Most small businesses do not bother to have agreements in place that address the myriad of issues that come up between the owners in every business setting. If you operate as a corporation or LLC, and there is more than one shareholder or member, you face the prospect of a world of pain if you do not have good structural guidelines in place. The pain can take the form of hurt feelings, sleepless nights, and beaucoup lawyer fees. It is always cheaper to put a good business structure in place at the outset, rather than paying lawyers down the road to untangle the mess. In the corporate world, the structural document takes the form of a shareholder agreement, stock redemption agreement or cross-purchase agreement, or some hybrid of them. In the LLC world, you need a good operating agreement. Partnerships need Partnership agreements.
Before you sit down with your lawyer, sit down with each other, and at least try to hash out the issues. You may not have good working solutions to many of these, but it is good to get the concepts out in the open. Then, you get a good business lawyer. That is what we do—we help you flesh out structural options. Here, then, are twenty big picture issues that every multi-member business should ponder:
- What if one of you dies?
- What if one of you wants out?
- What if one of you wants to sell to a third party?
- What if you stop liking your partner and want her gone?
- How do you determine the price of your respective interest?
- What if you can’t agree on the price?
- Is it clear what each of you are supposed to do?
- Who funds the business if it falls short of cash?
- What if your partner can’t fund?
- Who can bind the business to loans?
- How much company money can your partner spend without your blessing?
- Who can sell assets?
- Who gets to make big picture decisions?
- What if there is a stalemate on decisions?
- Where will the money come from to buy back your partner’s stock from his estate if he dies?
- Can your partner compete if she leaves?
- What does “competing” look like?
- Who can hire and fire?
- How do salaries and dividends get determined?

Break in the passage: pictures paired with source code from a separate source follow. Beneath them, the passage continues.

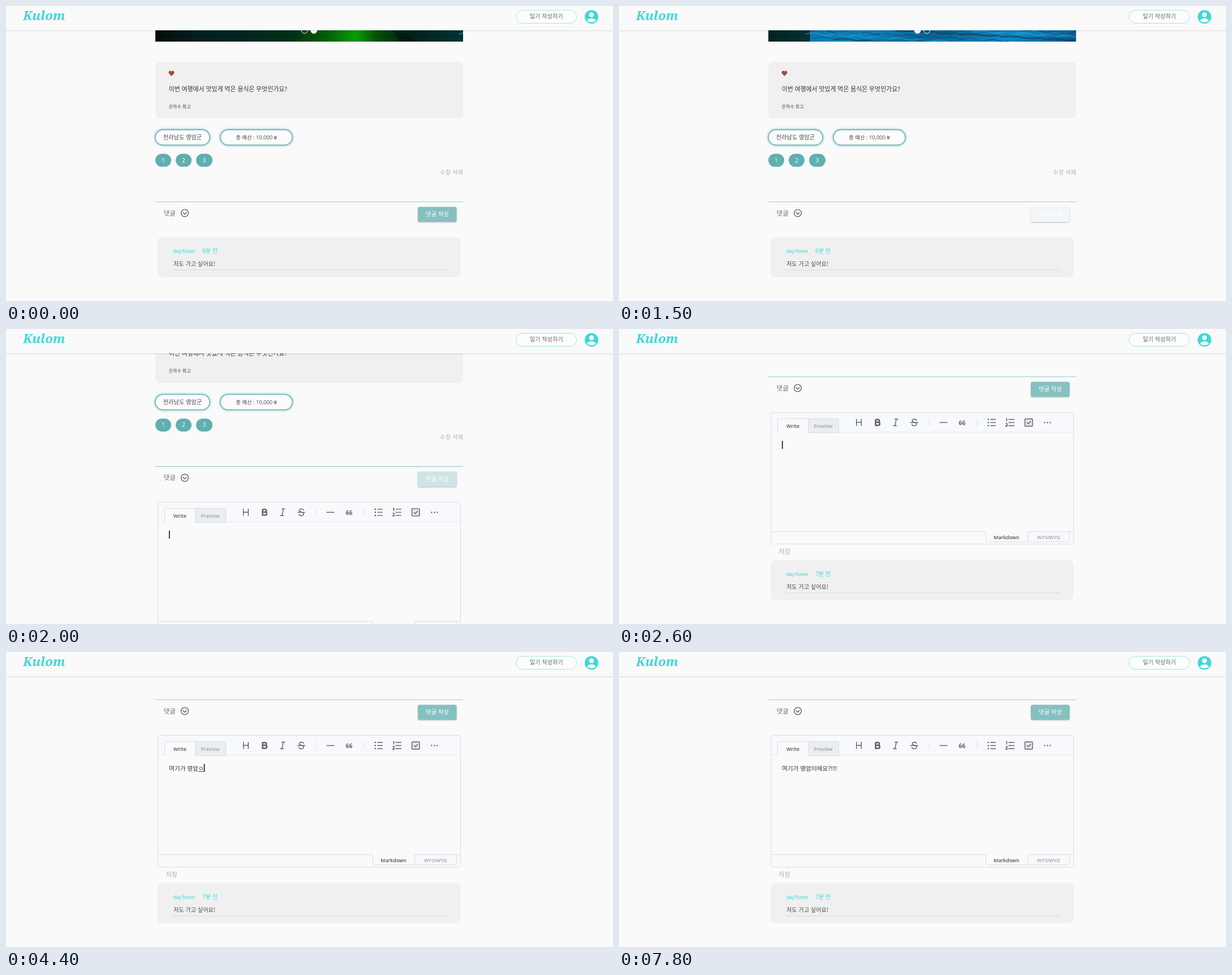
These frames come from a looping animation (1073x522 px, 8000 ms). An HTML page:

```html
<!DOCTYPE html>
<html lang="ko">
<head>
<meta charset="utf-8">
<title>Travel diary comment</title>
<style>
html, body { margin: 0; width: 100%; height: 100%; overflow: hidden; background: #fafafa; }
svg { display: block; }
text { font-family: "Open Sans", "Noto Sans CJK KR", "Noto Sans CJK JP", "Noto Sans CJK", sans-serif; font-size: 10.2px; fill: #4a4a4a; white-space: pre; }
.mid { text-anchor: middle; }
.tab { font-size: 8.8px; font-weight: 600; text-anchor: middle; fill: #505050; }
.off { fill: #9da1ab; }
.teal { fill: #3fd8d8; }
.icon { fill: none; stroke: #606060; stroke-width: 1.4; }
.glow { fill: #fbfdfd; stroke: #68aeb3; stroke-width: 1.4; filter: drop-shadow(0 0 2px #63b5ba); }
.lift { filter: drop-shadow(0 1px 1px #0004); }
</style>
</head>
<body>
<svg width="1073" height="522" viewBox="0 0 1073 522">
  <defs>
    <linearGradient id="aurora">
      <stop offset="0" stop-color="#020b0b"/><stop offset=".14" stop-color="#03201d"/>
      <stop offset=".3" stop-color="#02251f"/><stop offset=".45" stop-color="#033016"/>
      <stop offset=".57" stop-color="#056507"/><stop offset=".65" stop-color="#0a9d05"/>
      <stop offset=".72" stop-color="#045006"/><stop offset=".82" stop-color="#021f17"/>
      <stop offset="1" stop-color="#043234"/>
    </linearGradient>
    <linearGradient id="sea" x2="1" y2=".15">
      <stop offset="0" stop-color="#0d6fa8"/><stop offset=".25" stop-color="#0c82b8"/>
      <stop offset=".5" stop-color="#0a6190"/><stop offset=".75" stop-color="#1088c4"/>
      <stop offset="1" stop-color="#0a4f80"/>
    </linearGradient>
  </defs>

  <g id="page">
    <svg x="264" y="30" width="544" height="33">
      <g id="slides">
        <rect width="544" height="33" fill="url(#aurora)"/>
        <path d="M420 13L446 21L464 33H432Z" fill="#011512" opacity=".7"/>
        <rect x="544" width="544" height="33" fill="url(#sea)"/>
        <g id="waves" transform="translate(544)" fill="none"></g>
      </g>
    </svg>
    <g stroke="#fff">
      <circle id="dot1" cx="527.7" cy="43" r="5.5"/>
      <circle id="dot2" cx="544.2" cy="43" r="5.5"/>
    </g>

    <rect x="264" y="99" width="544" height="100" rx="8" fill="#f1f0f1"/>
    <path d="M292.5 123.5L288.6 119.4C286.4 116.8 290.2 112.8 292.5 116.6C294.8 112.8 298.6 116.8 296.4 119.4Z" fill="#b5443e" stroke="#75504f"/>
    <text x="287.7" y="150.5" style="font-size:10.9px;fill:#333">이번 여행에서 맛있게 먹은 음식은 무엇인가요?</text>
    <text x="287.7" y="180.5" style="font-size:8px">은하수 최고</text>

    <rect class="glow" x="264" y="219" width="96" height="27" rx="13.5"/>
    <text class="mid" x="312" y="236">전라남도 영암군</text>
    <rect class="glow" x="379" y="219" width="127" height="27" rx="13.5"/>
    <text class="mid" x="442.5" y="236" style="font-size:9.4px">총 예산 : 10,000 ₩</text>

    <g fill="#61afb0">
      <rect x="264" y="261.5" width="28" height="23" rx="11.5"/>
      <rect x="300" y="261.5" width="28" height="23" rx="11.5"/>
      <rect x="336" y="261.5" width="29" height="23" rx="11.5"/>
    </g>
    <text class="mid" y="276.5" style="fill:#fff"><tspan x="278">1</tspan><tspan x="314">2</tspan><tspan x="350.5">3</tspan></text>
    <text x="808" y="298" text-anchor="end" style="font-size:10.4px;fill:#b0b0b0">수정 삭제</text>

    <path d="M264 346.5H808" stroke="#93d2cb" stroke-width="1.2"/>
    <text x="278.5" y="370.5" style="font-size:11.6px;fill:#707070">댓글</text>
    <g class="icon" style="stroke-width:1.4">
      <circle cx="316" cy="366.5" r="6.4"/><path d="M312.7 365.2L316 368.5L319.3 365.2"/>
    </g>
    <rect id="button" class="lift" x="728" y="355.5" width="68.5" height="26.5" rx="3"/>
    <text class="mid" x="762.3" y="372" style="font-size:10.4px;fill:#fff">댓글 작성</text>

    <g id="editor">
      <rect x="268.5" y="409.5" width="535" height="233" rx="3" fill="#fafafa"/>
      <path d="M269 444.5V412Q269 410 271 410H801Q803 410 803 412V444.5Z" fill="#f7f9fc"/>
      <path d="M269 444.5H803" stroke="#e6ebf0"/>
      <rect x="268.5" y="409.5" width="535" height="233" rx="3" fill="none" stroke="#dadde6"/>
      <path d="M334.5 445.5V420.5H386Q388.5 420.5 388.5 423V445.5Z" fill="#eaedf1" stroke="#dadde6"/>
      <path d="M280.5 446V423Q280.5 420.5 283 420.5H334.5V446" fill="#fafafa" stroke="#dadde6"/>
      <text class="tab" x="307.5" y="437">Write</text>
      <text class="tab off" x="361" y="437">Preview</text>

      <g class="icon">
        <path d="M419.7 421V433.5M428.3 421V433.5M419.7 427.3H428.3"/>
        <path d="M453.5 422.2H457.5C461.3 422.2 461.3 427 457.5 427H453.5M453.5 427H458C462 427 462 432.5 458 432.5H453.5V422" stroke-width="2.4"/>
        <path d="M487 421.5H493.5M484.5 433.3H491M490.3 421.5L487.7 433.3"/>
        <path d="M526 424C525.3 420.5 518 420.8 518.3 424.5C518.5 427 524 426.8 525.5 428.6C527.3 432 524 433.5 522 433.4C519.5 433.4 518 432 517.8 430.3M515 427.5H529"/>
        <path d="M566.5 427.5H580.5"/>
        <path d="M656.5 422H666M656.5 427.5H666M656.5 433H666M688.5 422H699M688.5 427.5H699M688.5 433H699"/>
        <path d="M651.5 422H654M651.5 427.5H654M651.5 433H654" stroke-width="2.2"/>
        <path d="M684 421.5L685.5 420.5V425.5M683.7 429.7C685 428 687.5 429.8 686 431.5L683.8 434H687.3"/>
        <rect x="717.5" y="421" width="13.5" height="13" rx="1" fill="#e1e4ea"/>
        <path d="M721 427.3L723.5 429.8L728 425"/>
        <path d="M751 427.5H753.3M756 427.5H758.3M761 427.5H763.3" stroke-width="2"/>
      </g>
      <text class="mid" x="606.5" y="432" style="font-size:10.3px;font-weight:700;fill:#606060">66</text>
      <path d="M548.5 421V434M632.5 421V434" stroke="#e0e2e8"/>

      <text id="typed" x="288" y="471.5" xml:space="preserve" style="font-size:10.7px;fill:#333"></text>
      <rect id="underline" y="473" height="1" fill="#444"/>
      <rect id="caret" y="460" width="1.6" height="14" fill="#111"/>

      <path d="M269 620.5H648.5V636Q648.5 638.5 651 638.5H720Q722.5 638.5 722.5 636V620.5H803" fill="none" stroke="#dadde6"/>
      <path d="M722.5 620.5H796.5V636Q796.5 638.5 794 638.5H722.5Z" fill="#f7f9fc" stroke="#dadde6"/>
      <text class="tab" x="685" y="634">Markdown</text>
      <text class="tab off" x="759.3" y="634">WYSIWYG</text>
      <text x="282" y="660.3" style="font-size:11.4px;fill:#b0b0b0">저장</text>
    </g>

    <g id="comment">
      <rect x="268" y="409" width="535.5" height="71" rx="8" fill="#f0f0f0"/>
      <text class="teal" x="295.7" y="437" style="font-family:'Liberation Sans',sans-serif;font-size:9.3px">dayToren</text>
      <text id="age" class="teal" x="347" y="437"></text>
      <text x="296" y="459.5">저도 가고 싶어요!</text>
      <path d="M293 467H779" stroke="#d9d9d9"/>
    </g>
  </g>

  <rect width="1073" height="43" fill="#fafafa" style="filter:drop-shadow(0 1px 1px #0002)"/>
  <text class="teal" x="30" y="25" style="font:italic bold 22.4px 'Noto Serif',serif">Kulom</text>
  <rect x="901.5" y="7.5" width="107" height="23" rx="11.5" fill="#fcfdfd" stroke="#a6e6e4"/>
  <text class="mid" x="955.3" y="22.3" style="fill:#666">일기 작성하기</text>
  <circle class="teal" cx="1035" cy="19.3" r="12"/>
  <circle cx="1035" cy="15.5" r="4.2" fill="#fff"/>
  <path d="M1027.3 26C1029 20.5 1041 20.5 1042.7 26C1039 29.5 1031 29.5 1027.3 26Z" fill="#fff"/>
</svg>

<script>
const LOOP = 8000, STEP = 100, OPEN = 1600, SCROLL = 262, TEXT_X = 288;
const el = id => document.getElementById(id);
const clamp = v => Math.min(1, Math.max(0, v));
const ramp = (t, from, to) => clamp((t - from) / (to - from));
const smooth = p => p * p * (3 - 2 * p);

// CSS "ease" timing: solve cubic-bezier(.25, .1, .25, 1) for x.
function ease(x) {
  const bezier = (u, a, b) => 3 * u * (1 - u) ** 2 * a + 3 * u * u * (1 - u) * b + u ** 3;
  let low = 0, high = 1;
  for (let i = 0; i < 24; i++) {
    const u = (low + high) / 2;
    bezier(u, .25, .25) < x ? low = u : high = u;
  }
  return bezier(low, .1, 1);
}

// Each burst types one state per step; Korean syllables are composed jamo by jamo.
const bursts = [
  [2700, "", "ㅇ|여|역|여기|여긱|여기가|여기가 "],
  [3500, "여기가 ", "ㅇ|여|영|영ㅇ|영아|영암"],
  [4400, "여기가 영암", "ㅇ|이|잉|이에"],
  [4900, "여기가 영암이", "엥|에요"],
  [5500, "여기가 영암이에요", "?"],
  [5800, "여기가 영암이에요?", "!"],
  [6000, "여기가 영암이에요?", "!!|!!!"],
  [6300, "여기가 영암이에요?", "!!!!"]
];
const keys = [{ at: OPEN, text: "" }];
for (const [start, head, states] of bursts)
  states.split("|").forEach((s, i) => keys.push({ at: start + i * STEP, text: head + s }));

let waves = "";
for (let i = 0; i < 46; i++) {
  const x = i * 12.3 - 20, y = 12 + (i * 7.7) % 21, w = 30 + (i * 17) % 50;
  const color = ["#043f66", "#25a6da", "#06304d"][i % 3];
  waves += `<path d="M${x} ${y}q${w / 4} -4 ${w / 2} 0t${w / 2} 1" stroke="${color}" stroke-width="${1 + i % 2}" opacity=".55"/>`;
}
el("waves").innerHTML = waves;

function drawTyping(t) {
  const key = keys.findLast(k => k.at <= t) || keys[0];
  const typed = el("typed");
  typed.textContent = key.text;
  const width = key.text ? typed.getComputedTextLength() : 0;
  const composing = /[ㄱ-ㅎ가-힣]$/.test(key.text);
  const last = composing ? typed.getSubStringLength(key.text.length - 1, 1) : 0;
  el("underline").setAttribute("x", TEXT_X + width - last);
  el("underline").setAttribute("width", last);
  el("caret").setAttribute("x", TEXT_X + width);
  el("caret").style.display = (t - key.at) % 1000 < 500 ? "" : "none";
}

function draw(t) {
  const open = t >= OPEN, swapped = t >= 1200;
  const hover = ramp(t, 1000, 1300) - ramp(t, 1900, 2200);
  const mix = (a, b) => a + (b - a) * hover;

  el("page").setAttribute("transform", `translate(0 ${-SCROLL * smooth(ramp(t, 1850, 2200))})`);
  el("slides").setAttribute("transform", `translate(${-544 * ease(ramp(t, 1215, 1715))})`);
  el("dot1").setAttribute("fill", swapped ? "#fff" : "none");
  el("dot2").setAttribute("fill", swapped ? "none" : "#fff");
  el("button").setAttribute("fill", `rgb(${mix(134, 242)},${mix(192, 246)},${mix(193, 249)})`);
  el("comment").setAttribute("transform", `translate(0 ${open ? SCROLL : 0})`);
  el("age").textContent = open ? "7분 전" : "6분 전";
  el("editor").style.display = open ? "" : "none";
  if (open) drawTyping(t);
}

const begin = performance.now();
function tick() {
  const t = (performance.now() - begin) % LOOP;
  draw(Math.floor(t / STEP) * STEP);
  requestAnimationFrame(tick);
}
tick();
</script>
</body>
</html>
```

- What happens if one of you is disabled?
Call me now (561) 220-2528 and let’s sit together and talk these things through. Time spent now is pain avoided later.